True Religion used to be the denim brand of choice for rappers like Jim Jones—the jeans were a key part of his uniform during the "We Fly High (Ballin')" era—and 2 Chainz, who released a mixtape in 2011 named T.R.U. REALigion. According to Forbes, between 2007 and 2012, True Religion's revenues almost tripled, reaching $490 million in 2013. But then the line,  best known for its horseshoe pocket embroidery and white stitching, fell off.

They are hoping Allen Onyia, who co-founded UpscaleHype in 2008, can usher in a new chapter for the brand as artistic director for the men's and women's collections. Onyia, who is based in Houston, has no formal design experience, but he's spent the last decade identifying what celebrities and athletes like LeBron James, ASAP Rocky, and Pharrell Williams are wearing—and building relationships with them.

"I wasn't necessarily looking for somebody who's got technical design chops because I've got a whole design team here that has that," said Chelsea Grayson, True Religion's chief executive officer, who joined last November and was previously the CEO at American Apparel. "For me, it was about looking at the person and saying, 'How does this person live every day authentically? How is this person dressing themselves?' Because if you're not dressing yourself in the way that I want to dress my customer, how can you possibly relate to my customer organically?"

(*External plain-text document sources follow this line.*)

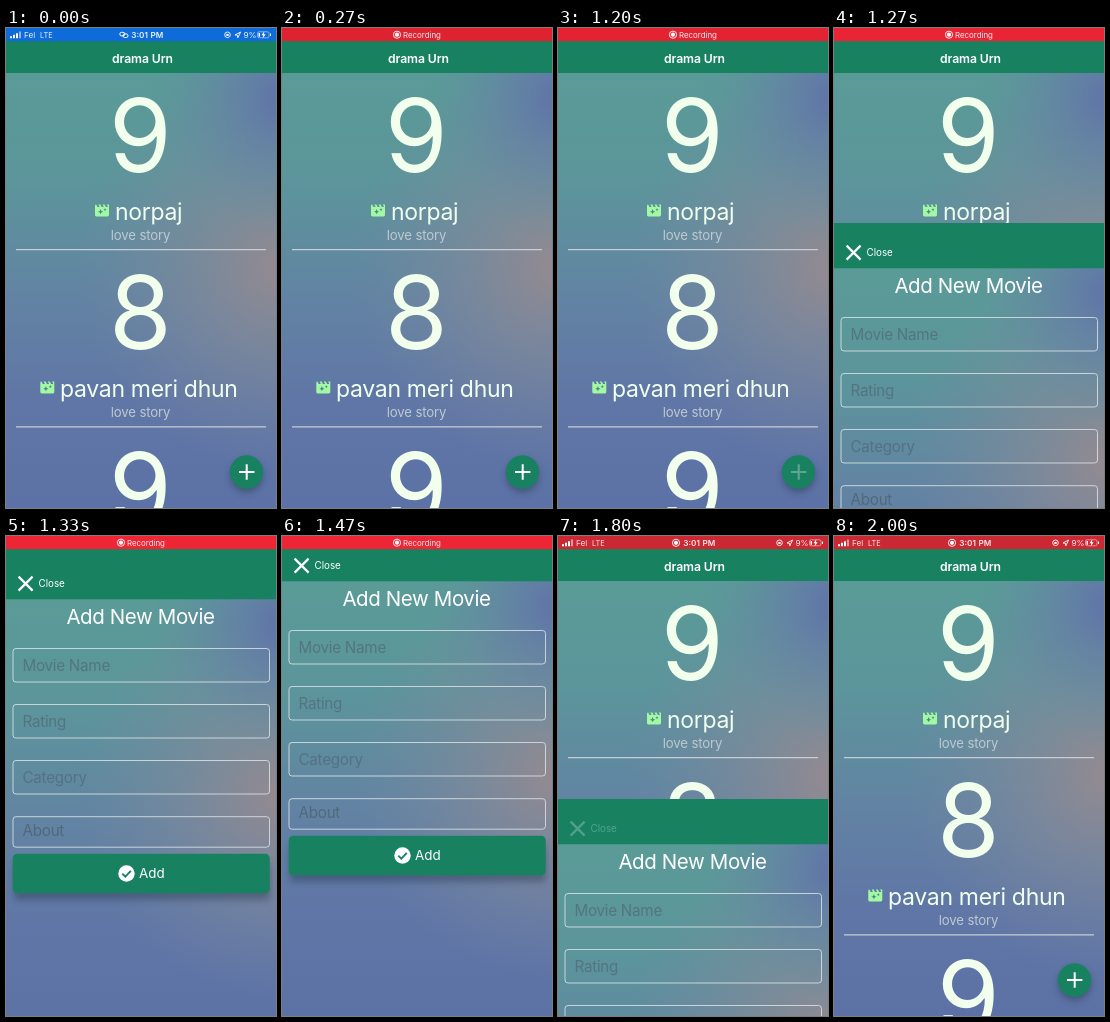
Animation, 270 px wide and 480 px high, one loop 2070 ms. Source, as an HTML page:

```html
<!DOCTYPE html>
<html lang="en">
<head>
<meta charset="utf-8">
<title>Movie list</title>
<style>
  html, body { margin: 0; width: 100%; height: 100%; overflow: hidden; }
  svg { display: block; width: 100vw; height: 100vh; }
  text { font-family: Inter, Roboto, "Liberation Sans", sans-serif; fill: #fff; }
  .mid { text-anchor: middle; }
  .green { fill: #188260; }
  .line { fill: none; stroke: #fff; }
  .rating { font-size: 101.5px; fill: #f1ffec; }
  .name { font-size: 23px; letter-spacing: -.3px; fill: #f1fff1; }
  .genre { font-size: 13.2px; letter-spacing: -.15px; fill: #bdc9d0; }
  .rule { stroke: #c6cdd4; stroke-width: 1.2; }
  .heading { font-size: 12.2px; font-weight: 600; letter-spacing: -.1px; }
  .small { font-size: 8.2px; fill-opacity: .9; }
  .clock { font-weight: 600; word-spacing: .6px; }
  .title { font-size: 20.5px; letter-spacing: -.4px; }
  .field { fill: none; stroke: #d9e2e6; stroke-opacity: .85; }
  .hint { font-size: 15.2px; letter-spacing: -.25px; fill: #50697a; fill-opacity: .75; }

  .bar, .time, .rec, .link, .dot, .plus, .sheet, .close { animation: 2070ms linear infinite; }
  .bar { animation-name: bar; }
  .time { animation-name: time; }
  .rec { animation-name: rec; }
  .link { animation-name: link; }
  .dot { animation-name: dot; }
  .plus { animation-name: plus; }
  .sheet { animation-name: sheet; }
  .close { animation-name: close; }
  .link, .dot, .plus, .sheet, .close { animation-timing-function: step-end; }

  @keyframes bar {
    0%, 3.3% { fill: #0f6bd9; }
    9.6%, 54.5% { fill: #de2230; }
    64.2%, 77.2% { fill: #ee2535; }
    80.6%, 100% { fill: #ca2832; }
  }
  @keyframes time {
    0%, 3.3% { opacity: 1; }
    6.4%, 77.2% { opacity: 0; }
    80.6%, 100% { opacity: 1; }
  }
  @keyframes rec {
    0%, 6.4% { opacity: 0; }
    9.6%, 77.2% { opacity: 1; }
    80.6%, 100% { opacity: 0; }
  }
  @keyframes link { 0% { opacity: 1; } 40%, 100% { opacity: 0; } }
  @keyframes dot { 0% { opacity: 0; } 40%, 100% { opacity: 1; } }
  @keyframes plus {
    0% { opacity: 1; }
    54.5% { opacity: .6; }
    57.9% { opacity: .3; }
    71%, 100% { opacity: 1; }
  }
  @keyframes sheet {
    0% { transform: translateY(480px); }
    61.3% { transform: translateY(195px); }
    64.2% { transform: translateY(18px); }
    67.6% { transform: translateY(1px); }
    71% { transform: translateY(0); }
    86.9% { transform: translateY(263px); }
    90.3% { transform: translateY(460px); }
    93.2% { transform: translateY(479px); }
    96.6%, 100% { transform: translateY(480px); }
  }
  @keyframes close {
    0% { opacity: 1; }
    80.6% { opacity: .6; }
    83.5%, 100% { opacity: .25; }
  }
</style>
</head>
<body>
<svg viewBox="0 0 270 480">
  <defs>
    <linearGradient id="base" x2="0" y2="1">
      <stop offset="0" stop-color="#5a9b97"/>
      <stop offset=".25" stop-color="#5c959b"/>
      <stop offset=".52" stop-color="#6283a3"/>
      <stop offset=".75" stop-color="#6076a6"/>
      <stop offset="1" stop-color="#5c72a6"/>
    </linearGradient>
    <radialGradient id="warm" gradientUnits="userSpaceOnUse" cx="275" cy="240" r="205">
      <stop offset="0" stop-color="#988a8f" stop-opacity=".95"/>
      <stop offset=".45" stop-color="#838a99" stop-opacity=".62"/>
      <stop offset="1" stop-color="#7688a0" stop-opacity="0"/>
    </radialGradient>
    <radialGradient id="cool" gradientUnits="userSpaceOnUse" cx="280" cy="70" r="140">
      <stop offset="0" stop-color="#5f70a9"/>
      <stop offset=".4" stop-color="#647fa6" stop-opacity=".7"/>
      <stop offset="1" stop-color="#6490a0" stop-opacity="0"/>
    </radialGradient>
    <filter id="blur" x="-30%" y="-50%" width="160%" height="200%">
      <feGaussianBlur stdDeviation="3.5"/>
    </filter>
    <g id="backdrop">
      <rect y="45" width="270" height="435" fill="url(#base)"/>
      <rect y="45" width="270" height="435" fill="url(#warm)"/>
      <rect y="45" width="270" height="435" fill="url(#cool)"/>
    </g>
    <g id="film">
      <path fill="#a2f9a4" d="M0 1.2Q0 0 1.2 0L2.4 2.4H4.6L3.4 0H5.4L6.6 2.4H8.8L7.6 0H9.6L10.8 2.4H13L11.8 0H14V10.6Q14 12 12.6 12H1.4Q0 12 0 10.6Z"/>
      <path fill="#55808d" d="M5.6 4.6L6.4 6.4L8.2 7.2L6.4 8L5.6 9.8L4.8 8L3 7.2L4.8 6.4ZM10 3.6L10.5 4.7L11.6 5.2L10.5 5.7L10 6.8L9.5 5.7L8.4 5.2L9.5 4.7Z"/>
    </g>
    <g id="record">
      <circle class="line" r="3.6" stroke-width=".9"/>
      <circle r="2.1" fill="#fff"/>
    </g>
  </defs>

  <!-- List -->
  <use href="#backdrop"/>
  <g>
    <text class="rating mid" x="134.2" y="143.8">9</text>
    <use href="#film" x="89" y="176.5"/>
    <text class="name" x="109" y="192">norpaj</text>
    <text class="genre mid" x="134.5" y="211.5">love story</text>
    <path class="rule" d="M10 221.7H260"/>
  </g>
  <g>
    <text class="rating mid" x="134.5" y="320.8">8</text>
    <use href="#film" x="34.3" y="353.5"/>
    <text class="name" x="54" y="369">pavan meri dhun</text>
    <text class="genre mid" x="134.5" y="388.5">love story</text>
    <path class="rule" d="M10 398.8H260"/>
  </g>
  <text class="rating mid" x="134.2" y="497.8">9</text>

  <circle cx="240.5" cy="448" r="16.5" fill="#1d2c40" opacity=".4" filter="url(#blur)"/>
  <circle class="green" cx="240.5" cy="444" r="16.7"/>
  <path class="line plus" stroke-width="2" d="M233 444H248.4M240.7 436.3V451.7"/>

  <rect class="green" width="270" height="45"/>
  <text class="heading mid" x="136.5" y="35">drama Urn</text>

  <!-- Form sheet -->
  <g class="sheet">
    <use href="#backdrop"/>
    <rect class="green" width="270" height="45.3"/>
    <g class="close">
      <path class="line" stroke-width="2.2" d="M12.6 22.6L26.6 36.6M26.6 22.6L12.6 36.6"/>
      <text x="32.5" y="33" font-size="9.8">Close</text>
    </g>
    <text class="title mid" x="134.5" y="70">Add New Movie</text>
    <rect class="field" x="7" y="94.5" width="256.5" height="33.5" rx="3"/>
    <text class="hint" x="16.5" y="117">Movie Name</text>
    <rect class="field" x="7" y="150.5" width="256.5" height="33.5" rx="3"/>
    <text class="hint" x="16.5" y="173">Rating</text>
    <rect class="field" x="7" y="206.5" width="256.5" height="33.5" rx="3"/>
    <text class="hint" x="16.5" y="229">Category</text>
    <rect class="field" x="7" y="262.7" width="256.5" height="30.5" rx="3"/>
    <text class="hint" x="16.5" y="282" style="fill-opacity:1">About</text>
    <rect x="8" y="308" width="256" height="38" rx="4" fill="#22334a" opacity=".4" filter="url(#blur)"/>
    <rect class="green" x="6.7" y="299.8" width="257" height="39.4" rx="4.5"/>
    <circle cx="120.5" cy="319.5" r="8.2" fill="#fff"/>
    <path d="M116.3 319.7L119.3 322.7L124.8 316.8" fill="none" stroke="#188260" stroke-width="1.9"/>
    <text x="133" y="323.5" font-size="13.4">Add</text>
  </g>

  <!-- Status bar -->
  <rect class="bar" width="270" height="13.2"/>
  <g class="time">
    <path fill="#fff" d="M4 8.2H6V10.2H4ZM7 6.8H9V10.2H7ZM10 5.2H12V10.2H10Z"/>
    <path fill="#fff" opacity=".5" d="M13 3.6H15V10.2H13Z"/>
    <text class="small" x="18" y="10">Fel</text>
    <text class="small" x="34" y="10" style="font-size:7.4px">LTE</text>
    <g class="link line" stroke-width="1">
      <rect x="113.8" y="4.3" width="5" height="3.6" rx="1.8"/>
      <rect x="117" y="5.9" width="5" height="3.6" rx="1.8"/>
    </g>
    <g class="dot"><use href="#record" x="118" y="6.8"/></g>
    <text class="small clock mid" x="141.3" y="9.8">3:01 PM</text>
    <circle class="line" cx="221.5" cy="6.8" r="2.8" stroke-width=".9"/>
    <rect x="220.3" y="5.9" width="2.4" height="2" fill="#fff"/>
    <path class="line" stroke-width=".9" d="M229 7L234.6 4L231.8 9.8L231.4 7.2Z"/>
    <text class="small" x="237.5" y="9.8">9%</text>
    <rect class="line" x="251.5" y="3.8" width="11.5" height="6" rx="1.6" stroke-width=".8" opacity=".6"/>
    <path fill="#fff" d="M252.5 5H254V8.8H252.5ZM264 5.6H265V8H264ZM258.4 3.2L255.4 7.3H257.3L256.6 10.4L259.7 6.3H257.8Z"/>
  </g>
  <g class="rec">
    <use href="#record" x="115" y="6.7"/>
    <text x="121" y="9.7" font-size="7.9" fill-opacity=".9">Recording</text>
  </g>
</svg>
</body>
</html>
```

Grayson and Onyia have come to the brand at an interesting time. Kym Gold, who co-founded the business with her then-husband Jeff Lubell in 2002, left the company in 2007, before it was sold to TowerBrook Capital in 2013 for $835 million. But by 2017, the company lost $78.5 million on revenue of $369.5 million and had to file for bankruptcy.

True Religion's decline can be attributed to industry trends like the rise of fast fashion, the increase of online shopping, and a downturn in the premium denim category. But True Religion also zigged and zagged with brand message. In 2015, it brought on NBA star Russell Westbrook as a creative director. In 2017, it featured The Get Down actress Herizen Guardiola and Tommy Lee in a digital campaign. And just last August, Bella Hadid was named the face of the brand.

"When you try to be everything to everybody, you're never going to be the right thing to the right person you want to target," said Grayson. "But during a podcast we did with Karen Civil, she said right off the bat, 'Look, you guys are one of the original streetwear brands.' And that's what I've always felt. I was born and raised in L.A., just like True Religion, and it emerged as a streetwear brand."

Streetwear means different things to different people, but in the traditional sense—T-shirt brands that typically target skate, surf, and black culture—True Religion isn't a streetwear brand. It's a premium denim brand that was embraced by hip-hop. But with that association in mind, True Religion is focused on targeting the consumers Onyia is reaching with UpscaleHype. 

 
 
 
 
 
 
 
 
 
 
 
 
 
 

A man of color. #UpscaleLife

A post shared by Allen Onyia (@allenonyia) on Apr 1, 2019 at 6:47pm PDT

Before getting this position, Onyia worked with True Religion on a customization activation at Travis Scott's Astroworld Festival in Houston and a limited edition T-shirt drop.

Onyia, 33, remembers True Religion as a hot brand when he was growing up, but his plan is to elevate it and move it beyond denim. He does want to maintain some of the line’s signatures, but believes shoppers today are looking for novelty denim.

"They were interested in bringing me on to show that True Religion is more than just a denim brand. We will be more fashion... I won't say fashion-forward, but we will be more fashion-leaning," said Onyia. "Denim is still the foundation, but we will be offering just more of what you're seeing now in the fashion community or in the streetwear community."

These new designs will be coupled with limited-edition drops and collaborations. Onyia said UpscaleHype will continue—he has a team in place—but it will remain a separate business, and True Religion will only be integrated onto the platform if it makes sense.

"That's not something that's going to be forced. I mean, it's like UpscaleHype, for the most part, has always been an organic platform," said Onyia.

When Onyia started UpscaleHype, he said the goal was always to work with artists and brands, and the True Religion position offers him the chance to do both on a larger scale. Whether or not this tie-in will work has yet to be determined, but Grayson is confident about the choice.

“I think that my movement forward with the company is very nontraditional, and I wanted to pick a very nontraditional path,” said Grayson. “So it was just his eye, it was his own personal style, and it was how he styled his clients.”